A student who led the effort to establish a Circle K International chapter on campus has been elected to the service organization’s highest board.
Maria Landron, a junior public relations major from Royal Palm Beach, is a trustee on the 2019-20 International Board of Circle K International, the largest service-leadership organization for college students. Circle K International clubs are organized and sponsored by a Kiwanis Club. PBA’s chapter is sponsored by the West Palm Beach Kiwanis.
In her new role, Landron will advise Circle K International leaders in the Panama, Kentucky-Tennessee, Rocky Mountain and Caribbean regions. She supports those regions’ district governors, who are charged with helping their districts grow. She is also a liaison to Circle K International’s global development committee.
In her most recent role, she opened four Circle K clubs at other colleges or universities, three in Miami and one in the Cayman Islands, said Jay McCampbell, lieutenant governor of Florida Kiwanis Division 20, which spans 12 clubs from West Palm Beach to Jupiter and out to the Glades. Landron traveled to the Cayman Islands, to witness the installation of officers and lead executive board training.
“She’s very good at building interpersonal relationships with anyone who is around her, and she exudes a passion for serving with the Kiwanis,” McCampbell said. “It’s addictive to be around her.”
As a student at Royal Palm Beach High School, Landron served on the board of the Florida District of Key Club International, the high school equivalent of Circle K International. She vowed that whatever college she decided to attend must have a Circle K International chapter.

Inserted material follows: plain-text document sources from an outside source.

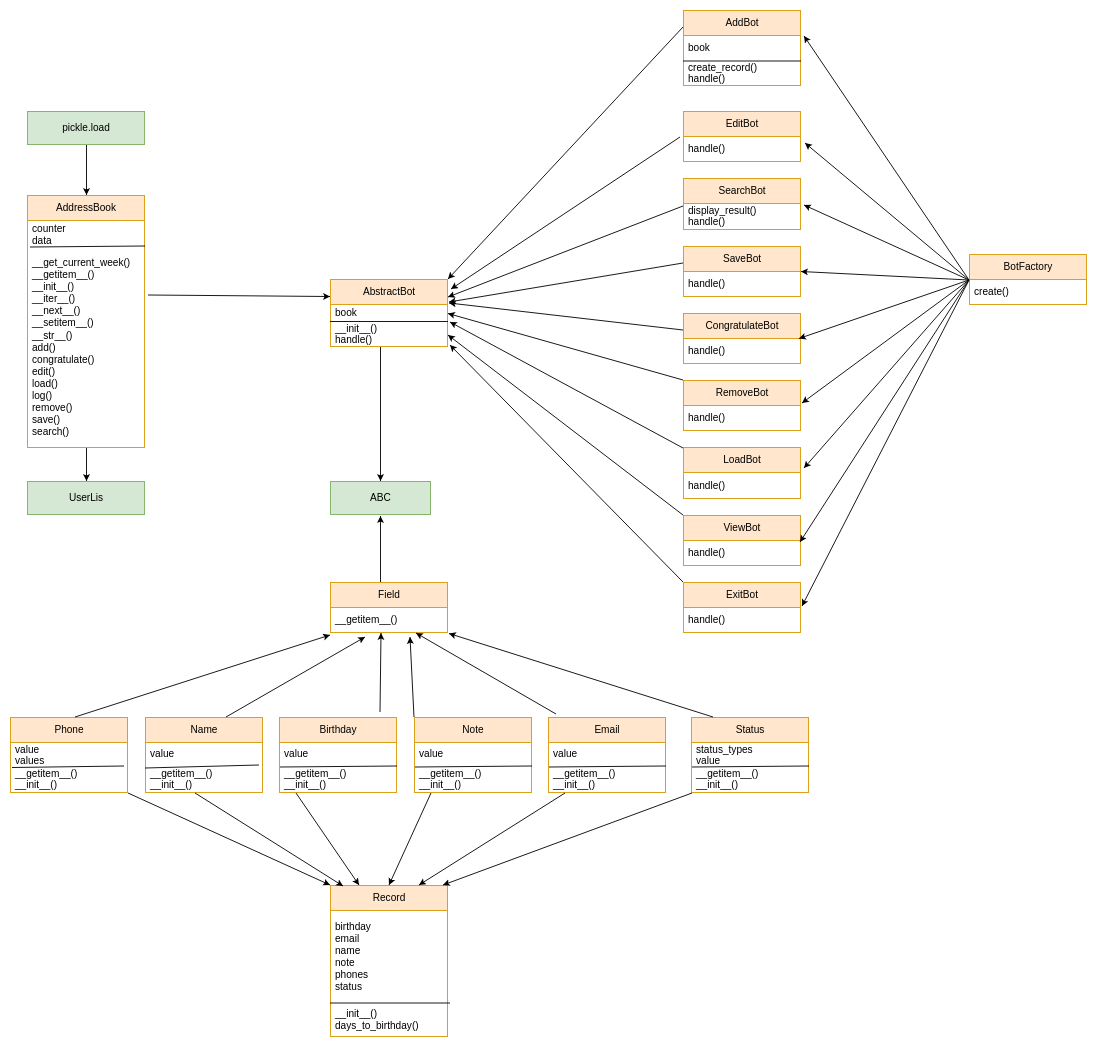
<!DOCTYPE html>
<html lang="en">
<head>
<meta charset="utf-8">
<title>Address book class diagram</title>
<style>
:root {
  --paper: #ffffff;
  --ink: #000000;
  --class-fill: #ffe6cc;
  --class-line: #dda01a;
  --external-fill: #d5e8d4;
  --external-line: #86b56b;
}
* { box-sizing: border-box; margin: 0; padding: 0; }
body { width: 1097px; height: 1047px; overflow: hidden; background: var(--paper); }
.diagram {
  position: relative; width: 1097px; height: 1047px; overflow: hidden;
  font: 10.1px/12.1px "Liberation Sans", Arial, sans-serif; color: var(--ink);
}
.class, .external {
  position: absolute; left: var(--x); top: var(--top);
  width: 118px; height: var(--h);
}
.class { border: 1px solid var(--class-line); background: var(--paper); }
.class h2 {
  display: flex; align-items: center; justify-content: center;
  height: 25px; font-size: inherit; font-weight: 400;
  background: var(--class-fill); border-bottom: 1px solid var(--class-line);
}
.class ul { position: absolute; left: 4px; top: calc(var(--y) - 7px); list-style: none; white-space: nowrap; }
.class ul.compact { line-height: 11px; }
.external {
  display: flex; align-items: center; justify-content: center; height: 34px;
  background: var(--external-fill); border: 1px solid var(--external-line);
}
.external.narrow { width: 101px; }
.connectors { position: absolute; left: 0; top: 0; }
.connectors g { fill: none; stroke: var(--ink); stroke-width: 0.9; }
.connectors .arrows { marker-end: url(#arrow); }
.connectors marker path { fill: var(--ink); stroke: none; }
</style>
</head>
<body>
<main class="diagram">

  <div class="external" style="--x:27px;--top:111px">pickle.load</div>
  <section class="class" style="--x:27px;--top:195px;--h:253px">
    <h2>AddressBook</h2>
    <ul style="--y:34px"><li>counter</li><li>data</li></ul>
    <ul style="--y:68px"><li>__get_current_week()</li><li>__getitem__()</li><li>__init__()</li><li>__iter__()</li><li>__next__()</li><li>__setitem__()</li><li>__str__()</li><li>add()</li><li>congratulate()</li><li>edit()</li><li>load()</li><li>log()</li><li>remove()</li><li>save()</li><li>search()</li></ul>
  </section>
  <div class="external" style="--x:27px;--top:481px">UserLis</div>

  <section class="class" style="--x:330px;--top:279px;--h:68px">
    <h2>AbstractBot</h2>
    <ul style="--y:34px"><li>book</li></ul>
    <ul class="compact" style="--y:50px"><li>__init__()</li><li>handle()</li></ul>
  </section>
  <div class="external narrow" style="--x:330px;--top:481px">ABC</div>

  <section class="class" style="--x:683px;--top:10px;--h:76px">
    <h2>AddBot</h2>
    <ul style="--y:38px"><li>book</li></ul>
    <ul class="compact" style="--y:58px"><li>create_record()</li><li>handle()</li></ul>
  </section>
  <section class="class" style="--x:683px;--top:111px;--h:51px">
    <h2>EditBot</h2>
    <ul style="--y:38px"><li>handle()</li></ul>
  </section>
  <section class="class" style="--x:683px;--top:178px;--h:52px">
    <h2>SearchBot</h2>
    <ul class="compact" style="--y:33px"><li>display_result()</li><li>handle()</li></ul>
  </section>
  <section class="class" style="--x:683px;--top:246px;--h:51px">
    <h2>SaveBot</h2>
    <ul style="--y:38px"><li>handle()</li></ul>
  </section>
  <section class="class" style="--x:683px;--top:313px;--h:51px">
    <h2>CongratulateBot</h2>
    <ul style="--y:38px"><li>handle()</li></ul>
  </section>
  <section class="class" style="--x:683px;--top:380px;--h:51px">
    <h2>RemoveBot</h2>
    <ul style="--y:38px"><li>handle()</li></ul>
  </section>
  <section class="class" style="--x:683px;--top:447px;--h:52px">
    <h2>LoadBot</h2>
    <ul style="--y:39px"><li>handle()</li></ul>
  </section>
  <section class="class" style="--x:683px;--top:515px;--h:51px">
    <h2>ViewBot</h2>
    <ul style="--y:38px"><li>handle()</li></ul>
  </section>
  <section class="class" style="--x:683px;--top:582px;--h:51px">
    <h2>ExitBot</h2>
    <ul style="--y:38px"><li>handle()</li></ul>
  </section>

  <section class="class" style="--x:969px;--top:254px;--h:51px">
    <h2>BotFactory</h2>
    <ul style="--y:38px"><li>create()</li></ul>
  </section>

  <section class="class" style="--x:330px;--top:582px;--h:51px">
    <h2>Field</h2>
    <ul style="--y:38px"><li>__getitem__()</li></ul>
  </section>

  <section class="class" style="--x:10px;--top:717px;--h:76px">
    <h2>Phone</h2>
    <ul class="compact" style="--y:33px"><li>value</li><li>values</li></ul>
    <ul class="compact" style="--y:57px"><li>__getitem__()</li><li>__init__()</li></ul>
  </section>
  <section class="class" style="--x:145px;--top:717px;--h:76px">
    <h2>Name</h2>
    <ul style="--y:37px"><li>value</li></ul>
    <ul class="compact" style="--y:57px"><li>__getitem__()</li><li>__init__()</li></ul>
  </section>
  <section class="class" style="--x:279px;--top:717px;--h:76px">
    <h2>Birthday</h2>
    <ul style="--y:37px"><li>value</li></ul>
    <ul class="compact" style="--y:57px"><li>__getitem__()</li><li>__init__()</li></ul>
  </section>
  <section class="class" style="--x:414px;--top:717px;--h:76px">
    <h2>Note</h2>
    <ul style="--y:37px"><li>value</li></ul>
    <ul class="compact" style="--y:57px"><li>__getitem__()</li><li>__init__()</li></ul>
  </section>
  <section class="class" style="--x:548px;--top:717px;--h:76px">
    <h2>Email</h2>
    <ul style="--y:37px"><li>value</li></ul>
    <ul class="compact" style="--y:57px"><li>__getitem__()</li><li>__init__()</li></ul>
  </section>
  <section class="class" style="--x:691px;--top:717px;--h:76px">
    <h2>Status</h2>
    <ul class="compact" style="--y:33px"><li>status_types</li><li>value</li></ul>
    <ul class="compact" style="--y:57px"><li>__getitem__()</li><li>__init__()</li></ul>
  </section>

  <section class="class" style="--x:330px;--top:885px;--h:152px">
    <h2>Record</h2>
    <ul style="--y:42px"><li>birthday</li><li>email</li><li>name</li><li>note</li><li>phones</li><li>status</li></ul>
    <ul style="--y:129px"><li>__init__()</li><li>days_to_birthday()</li></ul>
  </section>

  <svg class="connectors" width="1097" height="1047" viewBox="0 0 1097 1047" aria-hidden="true">
    <defs>
      <marker id="arrow" markerUnits="userSpaceOnUse" markerWidth="8" markerHeight="8" refX="7" refY="3.5" orient="auto">
        <path d="M0 0 7 3.5 0 7 1.6 3.5Z"/>
      </marker>
    </defs>
    <g class="dividers">
      <path d="M30 247 145 246"/>
      <path d="M330 321.5H448"/>
      <path d="M683 61H801"/>
      <path d="M12 767.5 124 766"/>
      <path d="M145 768 259 765"/>
      <path d="M280 767 397 766"/>
      <path d="M415 767 532 766"/>
      <path d="M549 767 666 766"/>
      <path d="M692 767 809 766"/>
      <path d="M330 1003H450"/>
    </g>
    <g class="arrows">
      <g class="address-book-links">
        <path d="M86.5 145V195"/>
        <path d="M86.5 448V481"/>
        <path d="M148 295 330 296.5"/>
      </g>
      <g class="abc-links">
        <path d="M380.5 347V481"/>
        <path d="M380.5 582V516"/>
      </g>
      <g class="bots-to-abstract">
        <path d="M683 27 448 279"/>
        <path d="M680 137 451 289"/>
        <path d="M683 206 448 297"/>
        <path d="M683 263 449 302"/>
        <path d="M683 330 449 303"/>
        <path d="M683 380 448 313.5"/>
        <path d="M683 448 450 322"/>
        <path d="M683 515 448 335"/>
        <path d="M683 582 450 345"/>
      </g>
      <g class="factory-to-bots">
        <path d="M969 280 804 36"/>
        <path d="M969 280 805 143"/>
        <path d="M969 280 804 205"/>
        <path d="M969 280 801 271.5"/>
        <path d="M969 280 799 338.5"/>
        <path d="M969 280 802 403"/>
        <path d="M969 280 804 468"/>
        <path d="M969 280 800 542"/>
        <path d="M969 280 802 606"/>
      </g>
      <g class="values-to-field">
        <path d="M75 717 330 635"/>
        <path d="M226 717 365 637"/>
        <path d="M380 712 381 633"/>
        <path d="M414 717 410 637"/>
        <path d="M556 714 416 633"/>
        <path d="M713 717 449 633.5"/>
      </g>
      <g class="values-to-record">
        <path d="M128 793 330 885"/>
        <path d="M195 793 343 886"/>
        <path d="M296 793 359 885"/>
        <path d="M431 793 389 885"/>
        <path d="M565 793 419 885"/>
        <path d="M692 793 443 885"/>
      </g>
    </g>
  </svg>
</main>
</body>
</html>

Then she fell in love with PBA, which didn’t. So she called McCampbell and asked for his support in starting one. He said “of course” and coached her — though “she doesn’t need much coaching,” he said.
Even before she put down her deposit, she emailed key people at PBA about getting a club going.
Building the club from scratch, “I felt like I had the name and the brand of my family on my shoulders,” Landron said.
PBA’s chapter, chartered in January 2018, is one of eight from West Palm Beach to Miami. The University’s club has about 10 members.
Landron got involved in Key Club after moving to the United States from the Dominican Republic when she was 11. She was searching for connections to make up for the family she left in the Caribbean.
“I joined, and I really felt like I was home,” Landron said. “I was valued. They cared not only about me but doing good in the world.”
PBA’s Circle K International has a partnership with Meadow Park Elementary School in West Palm Beach — Landron was a co-sponsor of that K-Kids club — to mentor third through fifth grade students. The beauty of the Kiwanis is that you’re always mentoring and being mentored, Landron said.
Globally, Circle K has a partnership with UNICEF to improve water, sanitation and hygiene for schools and children in Haiti. Members are encouraged to walk 3.7 miles — the average distance a person walks in the developing world to find fresh water — and ask friends and family to sponsor their walks.
Landron’s PBA coursework and professors have equipped her to tell Circle K International’s story. She writes articles and newsletters, including a monthly publication in both English and Spanish for the clubs in Panama.
Her mantra is, “You can’t fall in love with Circle K International if you don’t know what it is.”
Landron plans to pursue her master’s degree in strategic communications to prepare for a career in the non-profit world.
“Working toward a purpose is really important,” she said.